Normally, this graveyard would be full of poignant colour, as families bedecked in new baju remember their departed with flowers. With young children in tow, adults educate the next generation about how they are related to people who rest under tombstones. This year, these graves sat tranquilly, though caretakers tended the site still with utmost respect.
Normally, the perimeter of this field would resemble a thriving food market, as lemang grillers, rendang chefs, satay fanners, roast lamb carvers, cendol crushers, and apam balik wizards purvey their foods. The epitome of small businesses, they have prepared for this day for weeks, sourcing ingredients, electrifying supply chains, generating employment, and powering the halal economy. This year, they did their best to adjust, offering takeaways and deliveries, but presumably more lambs than usual are still bleating (since their consumption requires volume).
Normally, the centre of this field would be covered by a massive tent, ready for 10,000 people to visit from near and far to fill their post-Ramadan tummies. They arrive with their families, but reconnect with their neighbours, acquaint with suku mates, make new friends and maybe get duit raya from me. This year, the grass was grateful to be undisturbed.
Normally, this mobile phone would be buzzing incessantly from a torrent of messages conveying peace and blessings, hope, and forgiveness. From thoughtful mini-essays to creatively choreographed videos from family groups, finding the time to meaningfully reply to each is always a challenge. This year, the same has remained true.
Normally, this calendar would be full of upcoming open houses. Behind the scenes, schedules, and intentions are exchanged between networks of PAs and secretaries to ensure that the biggest ones do not clash with one another, while wheelers and dealers plan who to ambush at targeted events to seal a deal, secure a contract, put a good word in for someone, pass a CV or a letter of recommendation. This year, the calendar is empty.

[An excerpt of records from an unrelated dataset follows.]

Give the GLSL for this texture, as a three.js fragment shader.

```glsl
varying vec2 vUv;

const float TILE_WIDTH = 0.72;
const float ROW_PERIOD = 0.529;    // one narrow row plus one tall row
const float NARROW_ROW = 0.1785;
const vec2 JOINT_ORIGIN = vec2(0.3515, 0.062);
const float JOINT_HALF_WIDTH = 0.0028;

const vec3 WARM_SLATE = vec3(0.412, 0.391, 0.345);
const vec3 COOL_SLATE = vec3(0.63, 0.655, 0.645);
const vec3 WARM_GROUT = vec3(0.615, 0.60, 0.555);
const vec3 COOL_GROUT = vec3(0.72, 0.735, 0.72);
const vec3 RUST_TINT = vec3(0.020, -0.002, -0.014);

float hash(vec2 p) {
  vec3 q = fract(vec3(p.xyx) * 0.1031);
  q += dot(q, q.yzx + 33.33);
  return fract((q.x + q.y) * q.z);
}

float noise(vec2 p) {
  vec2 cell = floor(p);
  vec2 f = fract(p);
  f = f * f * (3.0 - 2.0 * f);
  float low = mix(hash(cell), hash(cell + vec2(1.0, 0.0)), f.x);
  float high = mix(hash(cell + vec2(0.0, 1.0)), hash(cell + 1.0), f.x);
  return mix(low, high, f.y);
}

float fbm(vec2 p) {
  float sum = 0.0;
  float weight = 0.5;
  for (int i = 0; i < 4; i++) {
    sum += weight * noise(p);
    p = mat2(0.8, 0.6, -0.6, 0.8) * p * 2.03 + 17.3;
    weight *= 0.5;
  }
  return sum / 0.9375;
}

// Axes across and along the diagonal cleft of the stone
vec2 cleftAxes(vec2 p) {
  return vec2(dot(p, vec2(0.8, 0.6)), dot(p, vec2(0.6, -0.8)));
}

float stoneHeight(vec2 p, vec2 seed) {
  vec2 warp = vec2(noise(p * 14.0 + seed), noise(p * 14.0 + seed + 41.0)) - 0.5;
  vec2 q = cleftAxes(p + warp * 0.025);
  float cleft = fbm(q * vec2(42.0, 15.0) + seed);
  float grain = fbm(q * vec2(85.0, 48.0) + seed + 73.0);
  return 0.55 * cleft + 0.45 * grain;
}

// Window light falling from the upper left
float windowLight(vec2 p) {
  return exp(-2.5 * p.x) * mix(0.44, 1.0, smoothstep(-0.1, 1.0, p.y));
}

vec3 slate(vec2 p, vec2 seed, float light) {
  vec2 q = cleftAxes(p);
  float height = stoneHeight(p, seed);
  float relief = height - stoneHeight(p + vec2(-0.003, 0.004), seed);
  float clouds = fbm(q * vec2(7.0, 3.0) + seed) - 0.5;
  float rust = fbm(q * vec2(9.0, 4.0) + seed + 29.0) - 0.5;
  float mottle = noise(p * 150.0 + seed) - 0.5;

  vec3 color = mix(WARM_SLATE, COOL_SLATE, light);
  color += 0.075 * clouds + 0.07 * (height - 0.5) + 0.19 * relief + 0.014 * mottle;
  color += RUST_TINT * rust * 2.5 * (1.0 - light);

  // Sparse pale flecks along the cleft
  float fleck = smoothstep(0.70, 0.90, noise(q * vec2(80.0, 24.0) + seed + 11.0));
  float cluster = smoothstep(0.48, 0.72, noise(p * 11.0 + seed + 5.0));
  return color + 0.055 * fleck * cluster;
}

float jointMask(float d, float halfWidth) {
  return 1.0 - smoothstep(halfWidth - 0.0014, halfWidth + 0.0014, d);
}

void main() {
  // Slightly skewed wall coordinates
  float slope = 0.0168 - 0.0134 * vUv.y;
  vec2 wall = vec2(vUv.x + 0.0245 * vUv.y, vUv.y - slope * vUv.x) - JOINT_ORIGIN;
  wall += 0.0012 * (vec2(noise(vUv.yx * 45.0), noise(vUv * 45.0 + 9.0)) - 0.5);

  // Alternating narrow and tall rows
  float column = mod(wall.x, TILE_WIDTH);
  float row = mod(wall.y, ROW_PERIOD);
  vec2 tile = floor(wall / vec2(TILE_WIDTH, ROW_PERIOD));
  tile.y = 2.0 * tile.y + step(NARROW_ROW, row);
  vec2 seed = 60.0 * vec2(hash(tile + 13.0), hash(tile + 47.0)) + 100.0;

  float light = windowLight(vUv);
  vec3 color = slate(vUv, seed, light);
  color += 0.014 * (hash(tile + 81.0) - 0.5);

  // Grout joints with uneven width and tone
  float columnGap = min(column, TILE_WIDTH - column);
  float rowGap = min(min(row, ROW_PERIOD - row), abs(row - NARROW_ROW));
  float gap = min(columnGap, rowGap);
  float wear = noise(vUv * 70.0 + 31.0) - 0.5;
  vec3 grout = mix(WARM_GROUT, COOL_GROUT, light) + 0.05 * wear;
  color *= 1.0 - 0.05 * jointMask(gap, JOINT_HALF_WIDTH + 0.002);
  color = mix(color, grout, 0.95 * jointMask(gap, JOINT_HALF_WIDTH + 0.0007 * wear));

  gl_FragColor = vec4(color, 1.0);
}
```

Normally, I would take for granted that all the above would happen, and that all the above would happen again next year. This year, I am grateful for the lesson of not taking that normality for granted, but aware too that many do not have this luxury, for their lives have suffered immensely and they need public policy solutions.
Normally, I would say that public policy solutions should address the needs of the people in a responsive yet democratic manner. This year, with parliamentary scrutiny at an abnormal low, and questions over the positions and appointments of many politicians at an abnormal high, more abnormalities may be exploited for abnormal reasons.
Eh, that one is normal lah.
Selamat Hari Raya, Maaf Zahir Batin.
Tunku Zain Al-Abidin is founding president of Ideas.